WHOI oceanographers have sent the benthic explorer out to explore cooling underwater lava flows, investigate how new seafloor forms, and study how mineral deposits form in cracks near super-hot water surrounding volcanic vents. Many scientists don’t believe the data from ABE at first because they’ve never seen such a detailed view of the bottom of the sea, Bradley says. "The greatest reward to us as engineers is seeing the scientists tearing their hair out trying to figure out what to do with this data that is both exasperating and exhilarating," he says.

AUVs are revolutionizing the way oceanographers observe the ocean, Bradley says. "Trying to study the bottom of the ocean from a ship is like aliens trying to discover what a football field looks like from orbit. All they see is a tiny green blob. If they use deep-sea submersibles with a video camera, it would be like seeing the species of grass and insects on the field through a galactic microscope. What you need is the helicopter that hovers and scans back and forth and gives you a survey that tells you it is a rectangle of grass with white lines on it."

In other words, robot submarines give scientists a powerful way to spy on the ocean. Eventually, scientists hope to dock AUVs out at sea, where they could alert computers on shore when events such as toxic algal blooms occur. Then, with the push of a button, scientists could deploy the AUV to monitor the event, without ever getting their own feet wet. The knowledge gleaned from these free-roving ocean sentinels will reshape our understanding of marine chemistry, geology, and biology–forces that give the planet weather, continents, and life.
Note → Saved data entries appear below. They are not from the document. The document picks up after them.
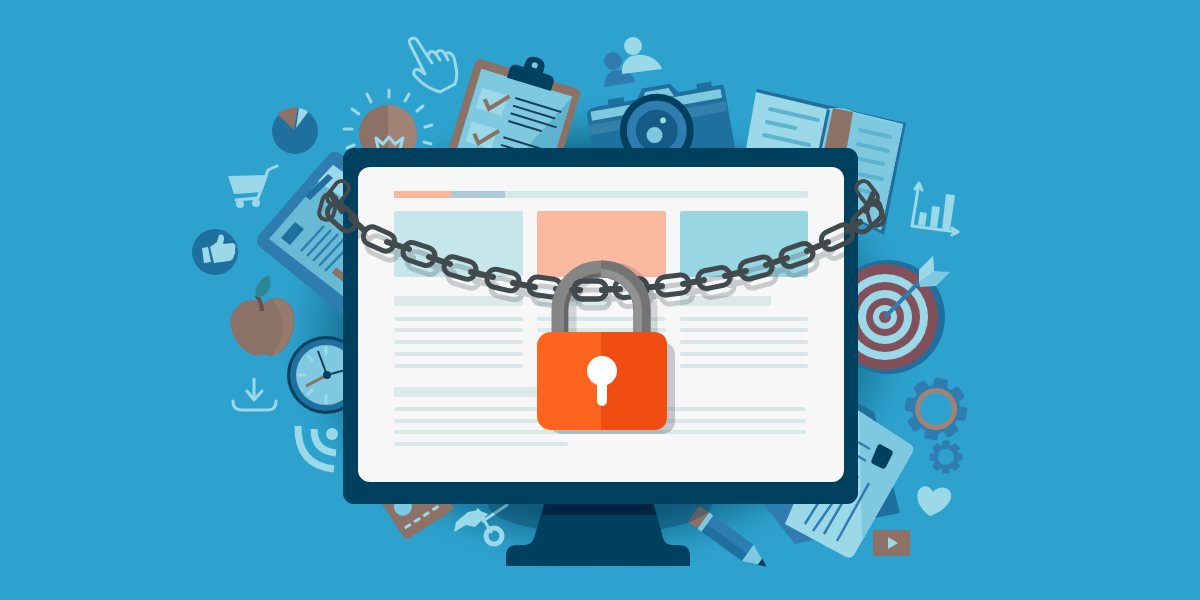
<!DOCTYPE html>
<html lang="en">
<head>
<meta charset="utf-8">
<title>Locked computer</title>
<style>
:root{--sky:#2da2ce;--pale:#9bd9e8;--mist:#7ec9df;--blue:#2f7db0;--deep:#1f6f9f;--navy:#00405f;--ink:#163f58;--brown:#8b7166;--tan:#a08375;--rust:#81505a;--screen:#f7f7f8;--line:#d8e8e8;--chain:#414a4d;--orange:#ff641f;--ember:#f04d12}
html,body{margin:0;width:1200px;height:600px;overflow:hidden;background:var(--sky)}
svg{display:block}
.pale{fill:var(--pale)}.mist{fill:var(--mist)}.blue{fill:var(--blue)}.deep{fill:var(--deep)}.navy{fill:var(--navy)}.brown{fill:var(--brown)}.tan{fill:var(--tan)}.rust{fill:var(--rust)}
.stroke{fill:none;stroke:var(--pale);stroke-width:3;stroke-linecap:round;stroke-linejoin:round}
.ink{fill:none;stroke:var(--ink);stroke-width:2}
.ruled{fill:none;stroke:var(--blue);stroke-width:2.5}
.text-line{fill:none;stroke:var(--line);stroke-width:4;stroke-linecap:round}
.link{fill:none;stroke:var(--chain);stroke-width:5}
.joint{stroke:var(--chain);stroke-width:6;stroke-linecap:round}
</style>
</head>
<body>
<svg width="1200" height="600" viewBox="0 0 1200 600" role="img" aria-label="Computer monitor wrapped in a chain and closed with an orange padlock">
<defs>
<radialGradient id="halo">
<stop offset=".76" stop-color="#0c5879" stop-opacity=".75"/><stop offset=".88" stop-color="#176f91" stop-opacity=".35"/><stop offset="1" stop-color="#2da2ce" stop-opacity="0"/>
</radialGradient>
<clipPath id="screen-area"><rect x="358" y="167" width="486" height="315" rx="12"/></clipPath>
<g id="chain-link"><rect class="link" x="-16" y="-9" width="32" height="18" rx="8"/></g>
<g id="chain-run">
<path class="joint" d="M351 218l13 12M387 242l22 7M429 257l21 7M471 272l22 5M513 283l22 4M556 289l22 1M602 290l18-1M641 288l21-2M683 284l21-4M725 276l21-5M766 265l21-7M807 251l21-9M847 231l13-9"/>
<use href="#chain-link" transform="translate(342 217) rotate(42)"/>
<use href="#chain-link" transform="translate(379 239) rotate(24)"/>
<use href="#chain-link" transform="translate(419 254) rotate(18)"/>
<use href="#chain-link" transform="translate(460 268) rotate(17)"/>
<use href="#chain-link" transform="translate(503 280) rotate(13)"/>
<use href="#chain-link" transform="translate(545 287) rotate(8)"/>
<use href="#chain-link" transform="translate(590 290)"/>
<use href="#chain-link" transform="translate(631 288) rotate(-3)"/>
<use href="#chain-link" transform="translate(673 285) rotate(-7)"/>
<use href="#chain-link" transform="translate(714 278) rotate(-11)"/>
<use href="#chain-link" transform="translate(756 268) rotate(-15)"/>
<use href="#chain-link" transform="translate(797 255) rotate(-19)"/>
<use href="#chain-link" transform="translate(837 237) rotate(-25)"/>
<use href="#chain-link" transform="translate(867 218) rotate(-42)"/>
</g>
<g id="gear"><circle r="24"/><g id="teeth"><rect x="-7" y="-31" width="14" height="62" rx="3"/><rect x="-31" y="-7" width="62" height="14" rx="3"/></g><use href="#teeth" transform="rotate(45)"/></g>
</defs>
<rect width="1200" height="600" fill="#2da2ce"/>
<ellipse cx="600" cy="335" rx="325" ry="240" fill="url(#halo)"/>

<g id="hand-pointer" class="stroke" transform="translate(432 66)">
<path d="M-22-22c-3-5 4-8 7-4l11 17c0-6 5-7 8-3 2-5 7-4 9 0 4-3 8 0 9 4 3 12 4 18 1 26l-15 8c-9-3-16-6-24-15-5-5-1-10 5-6l4 3z"/><path d="M-4-9l4 6M4-12l4 6M13-12l3 6"/>
</g>

<g id="people">
<circle class="blue" cx="613" cy="61" r="9"/><path class="blue" d="M604 87c0-11 6-17 14-17s16 4 17 12z"/>
<circle class="pale" cx="633" cy="46" r="9"/><path class="pale" d="M622 74c-1-11 5-18 14-19 12-1 22 4 26 14z"/>
</g>

<g id="pie-chart"><circle class="deep" cx="295" cy="131" r="23"/><path class="brown" d="M294 130l-17-16q8-6 21-7z"/><path class="pale" d="M296 128l3-20q6 1 9 4z"/></g>

<g id="light-bulb">
<path class="stroke" d="M389 90v7M367 94l4 8M352 109l7 5M344 129h8M347 148l7-3M409 94l-4 7M423 106l-6 5M432 125l-7 2M431 144l-7-2"/>
<circle class="brown" cx="388" cy="134" r="29"/><path class="tan" d="M388 105a29 29 0 0 1 20 50l-20-2z"/><path class="stroke" d="M379 153l-3-15 7 6 6-7 6 7 8-6-4 15"/>
</g>

<g id="clipboard" transform="translate(515 123) rotate(17)">
<rect class="brown" x="-56" y="-51" width="110" height="120" rx="6"/><rect class="mist" x="-48" y="-42" width="95" height="110"/><path fill="#5db2cd" d="M47-42v110h-50z"/>
<path class="navy" d="M-21-49q0-7 7-7h6v-4q0-9 10-9t10 9v4h6q7 0 7 7v8h-46z"/><circle class="mist" cx="2" cy="-61" r="3"/>
<path class="pale" d="M-42-24h27v21h-27zM-42 11h27v21h-27z"/>
<path d="M-36-14l7 8 16-18M-36 22l7 8 16-18" fill="none" stroke="#8b7166" stroke-width="4"/>
<path class="ink" d="M-7-24h48M-7-16h44M-7-8h48M-7 0h35M-7 17h45M-7 25h45M-7 33h40"/>
</g>

<g id="camera" transform="translate(660 126) rotate(-10)">
<path class="deep" d="M-59-30h12v-5h16v5h13l7-10h28l7 10h19v-5h15v5h9q3 0 3 4v70H-70v-66q0-8 11-8z"/>
<path class="mist" d="M-66-26h132v9H-66zM-9-36h24l4 9h-32z"/><path fill="#357fab" d="M-70-13H69v10H-70z"/>
<circle class="navy" r="37" cx="-4" cy="4"/><circle class="blue" r="30" cx="-4" cy="4"/><circle fill="#165b85" r="21" cx="-4" cy="4"/><circle class="mist" cx="-7" cy="8" r="8"/><circle class="pale" cx="4" cy="-5" r="3"/>
</g>

<g id="notebook">
<path class="deep" d="M757 89l149 34-22 112-140-72z"/><path class="pale" d="M756 92l71 17q14-3 27 3l49 12-22 106-137-70z"/><path class="mist" d="M828 110q14-3 26 3l49 12-22 105-64-30z"/><path class="brown" d="M833 108l20 4-10 58-22-5z"/><path class="deep" d="M827 109l3 1-14 68-3-2z"/>
<path fill="none" stroke="#5eb4cf" stroke-width="4" stroke-linecap="round" d="M770 109l48 11M767 122l28 6M764 135l45 10M860 130l30 7M858 144l30 7M855 158l28 6M853 173l29 6M851 188l22 5"/>
</g>

<g id="shopping-cart"><path class="pale" d="M228 176l40-1-6 17-28 2z"/><path class="stroke" d="M277 166l-9 4-10 28-22 2"/><circle class="pale" cx="240" cy="204" r="4"/><circle class="pale" cx="256" cy="203" r="4"/></g>

<g id="tablet">
<path class="blue" d="M329 154q5-4 10-1l60 42v130h-43l-95-77q-7-5-2-13z"/><path fill="#67b9d4" d="M333 165l50 35v104h-30l-84-65z"/><path class="pale" d="M333 165l50 35v25l-65-44z"/><path class="deep" d="M305 196l23-22 5 4-23 22zM281 238l14-16 9 7-14 16z"/>
<path class="ruled" d="M301 251l23-25M307 256l24-26M313 261l25-27M319 266l25-27M325 271l20-21"/><path d="M334 270l16 13" stroke="#8b7166" stroke-width="7"/>
</g>

<g id="thumbs-up"><circle class="deep" cx="215" cy="252" r="23"/><path class="pale" d="M202 248l6-1 3 15-7 1zM210 247l7-5 2-7q5-2 5 4l-1 5 10-1q4 2 2 6 1 4-1 6 0 5-5 6l-15 2z"/></g>

<g id="apple-fruit"><path class="brown" d="M263 304c10-10 28-7 31 10 3 20-10 41-22 42-6 0-7-3-11-1-9 3-26-8-30-27-4-18 16-36 32-24z"/><path class="tan" opacity=".5" d="M272 300c14-4 25 10 21 26-3 17-14 30-21 30 13-18 15-39 0-56z"/><path d="M262 311q0-9-6-16" fill="none" stroke="#694f4c" stroke-width="4"/><path fill="#2c8796" d="M257 297c-5-10 4-18 12-22 4 12-1 22-12 22z"/></g>

<g id="clock"><circle class="navy" cx="326" cy="375" r="39"/><circle class="deep" cx="326" cy="375" r="36"/><circle class="mist" cx="326" cy="375" r="30"/><path class="stroke" d="M326 348v6M299 375h6M326 402v-6M308 356l4 4M308 394l4-4"/><path class="ink" stroke-width="4" d="M318 351l9 24 22-6"/><path d="M306 386l21-11" stroke="#8b7166" stroke-width="3"/><circle class="navy" cx="327" cy="375" r="4"/></g>

<g id="download" class="stroke" stroke-width="4"><path d="M254 379v20M247 391l7 9 8-9M233 401q0 9 9 9h26q8 0 8-9"/></g>

<g id="wireless-signal" fill="none" stroke="#9bd9e8" stroke-width="7"><circle cx="332" cy="434" r="6" class="pale" stroke="none"/><path d="M314 429q0 22 22 24M298 426q-1 39 36 43"/></g>

<g id="bar-chart"><path class="stroke" stroke-width="2" d="M919 183l-7 43 45 6M915 189l4-6 3 7M952 228l6 4-6 3"/><path class="pale" d="M920 212l7 1-2 13-7-1zM932 206l8 1-3 21-7-1zM946 194l9 1-5 35-8-1z"/></g>

<g id="target">
<circle class="deep" cx="888" cy="317" r="57"/><circle class="rust" cx="885" cy="317" r="53"/><circle class="pale" cx="885" cy="317" r="43"/><circle class="rust" cx="885" cy="317" r="35"/><circle class="pale" cx="885" cy="317" r="27"/><circle class="rust" cx="885" cy="317" r="19"/><circle class="pale" cx="885" cy="317" r="12"/><circle class="rust" cx="885" cy="317" r="6"/>
<path d="M885 317l41-42" stroke="#2f7db0" stroke-width="4"/><path class="mist" d="M919 282v-12l14-14 1 15 16 1-14 14-16 1z"/><path class="pale" d="M919 282v-12l14-14 1 15z"/>
</g>

<g id="gears"><use href="#gear" class="blue" transform="translate(936 409) rotate(10)"/><circle class="tan" cx="936" cy="409" r="21"/><circle fill="#2da2ce" cx="936" cy="409" r="16"/><use href="#gear" class="blue" transform="translate(946 457) scale(.53)"/><circle fill="#2da2ce" cx="946" cy="457" r="8"/></g>

<g id="documents">
<path class="deep" d="M852 400l22 12 26 101-80 16-40-30z"/><path class="blue" d="M760 500l52-8 10 46-27 6z"/><path class="pale" d="M845 411q7-4 14 0l52 34q4 3 1 8l-58 102q-3 4-8 2l-61-33 30-70z"/><path class="mist" d="M859 411l52 34q4 3 1 8l-50 88z"/>
<path class="navy" d="M880 444l11 6q3 2 1 5l-6 12q-2 3-5 1l-8-4q-3-2-1-5l5-12q1-3 3-3z"/>
<path class="ruled" d="M858 442l12 7M856 455l10 6M858 476l-34 58M847 482l-34 49M869 483l-32 58M825 492l-20 32"/>
</g>

<path id="heart" class="pale" d="M930 516c-14-9-16-25-8-29 5-2 9 1 11 5 4-5 11-6 16-2 7 8-4 21-19 26z"/>
<g id="video"><rect class="brown" x="873" y="530" width="37" height="26" rx="1"/><path class="pale" d="M888 537l10 6-10 6z"/></g>

<g id="bank-card" transform="translate(414 509) rotate(-33)"><rect class="brown" x="-24" y="-30" width="58" height="52" rx="4"/><circle class="mist" cx="-8" cy="-8" r="9"/><path d="M-18 11h42" stroke="#9bd9e8" stroke-width="3" stroke-dasharray="7 4"/></g>
<g id="tools"><path class="stroke" stroke-width="5" d="M507 505l-24 16M478 510l13 22"/><path class="pale" d="M488 514l-13 13-9-2-12 7 2-10 12-10 10-2z"/><circle cx="494" cy="536" r="8" fill="none" stroke="#9bd9e8" stroke-width="5"/></g>
<g id="pencil" transform="translate(730 540) rotate(36)"><path class="blue" d="M-40-10h62v20h-62z"/><path class="deep" d="M-40 1h62v9h-62z"/><rect class="brown" x="-45" y="-10" width="12" height="20" rx="3"/><path class="mist" d="M-33-10h5v20h-5zM22-10l22 10-22 10z"/><path class="navy" d="M37-4l8 4-8 4z"/></g>

<g id="monitor">
<ellipse cx="600" cy="504" rx="112" ry="30" fill="#063e59" opacity=".35"/>
<path class="navy" d="M545 500h108l10 38q2 7 9 7h7q11 0 11 11v10H506v-10q0-11 11-11h7q8 0 10-7z"/><path fill="#002442" d="M545 503h108l3 12H542z"/>
<rect class="navy" x="343" y="148" width="515" height="356" rx="11"/>
<rect x="358" y="167" width="486" height="315" rx="12" fill="#f7f7f8"/>
</g>

<g id="web-page">
<rect x="394" y="191" width="414" height="7" rx="2" fill="#d5e8e8"/><path fill="#fbb79b" d="M394 191h57v7h-57z"/><path fill="#acc9d7" d="M451 191h54v7h-54z"/>
<rect x="394" y="211" width="129" height="66" rx="2" fill="#c5e6eb"/><rect x="537" y="211" width="129" height="66" rx="2" fill="#fbb99f"/><rect x="680" y="211" width="128" height="66" rx="2" fill="#98d6e4"/>
<path fill="#dce9e9" d="M394 296h129v10H394zM537 296h73v10h-73zM680 296h91v10h-91zM394 387h150v10H394z"/>
<path class="text-line" d="M396 319h125M396 330h125M396 342h125M396 354h125M396 366h125M539 319h125M539 330h125M682 319h124M682 330h124M682 342h124M682 354h124M682 366h124M396 409h408M396 421h408M396 432h408M396 444h170"/>
</g>

<g id="chain">
<g clip-path="url(#screen-area)"><use href="#chain-run" x="4" y="9" opacity=".25"/></g>
<g id="chain-ends">
<use href="#chain-link" transform="translate(328 207) rotate(105) scale(.8)"/><use href="#chain-link" transform="translate(338 193) rotate(-52) scale(.8)"/><path class="joint" d="M331 194l11 17"/>
<use href="#chain-link" transform="translate(875 213) rotate(75) scale(.8)"/><use href="#chain-link" transform="translate(867 193) rotate(52) scale(.8)"/><path class="joint" d="M873 194l-7 17"/>
</g>
<use href="#chain-run"/>
</g>

<g id="padlock">
<rect x="549" y="342" width="126" height="92" rx="13" fill="#303a40" opacity=".25"/>
<path d="M563 335v-29a40 40 0 0 1 81 0v29" transform="translate(6 4)" fill="none" stroke="#303a40" stroke-width="15" opacity=".18"/>
<path d="M560 335v-25a41 41 0 0 1 82 0v25" fill="none" stroke="#858585" stroke-width="17"/>
<path d="M601 269a41 41 0 0 1 41 41v25" fill="none" stroke="#737373" stroke-width="17"/>
<path d="M566 335v-25a35 35 0 0 1 70 0v25" fill="none" stroke="#666" stroke-width="4"/>
<path d="M638 335v-26a38 38 0 0 0-37-36" fill="none" stroke="#929292" stroke-width="8"/>
<g id="link-over-shackle"><path class="joint" d="M572 290h8M610 289h9"/><use href="#chain-link" transform="translate(590 290)"/></g>
<rect x="537" y="332" width="130" height="98" rx="14" fill="#ff641f"/>
<path fill="#f04d12" d="M601 332h52q14 0 14 14v70q0 14-14 14h-52z"/>
<path fill="#fff" d="M597 385a15 15 0 1 1 10 0v16a5 5 0 0 1-10 0z"/>
</g>
</svg>
</body>
</html>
"The ocean is fundamentally opaque," says MBARI’s Bellingham. "The only way to visualize it is to introduce sensors on a platform like an AUV." The AUV takes researchers to places they otherwise couldn’t explore, such as the Arctic basin. "The Arctic is the canary in the coal mine for global climate change. The ice there is in fact warming and melting. But is it global warming or the Arctic oscillation, a normal climate cycle?" asks Bellingham. "You really need an AUV to get at these problems."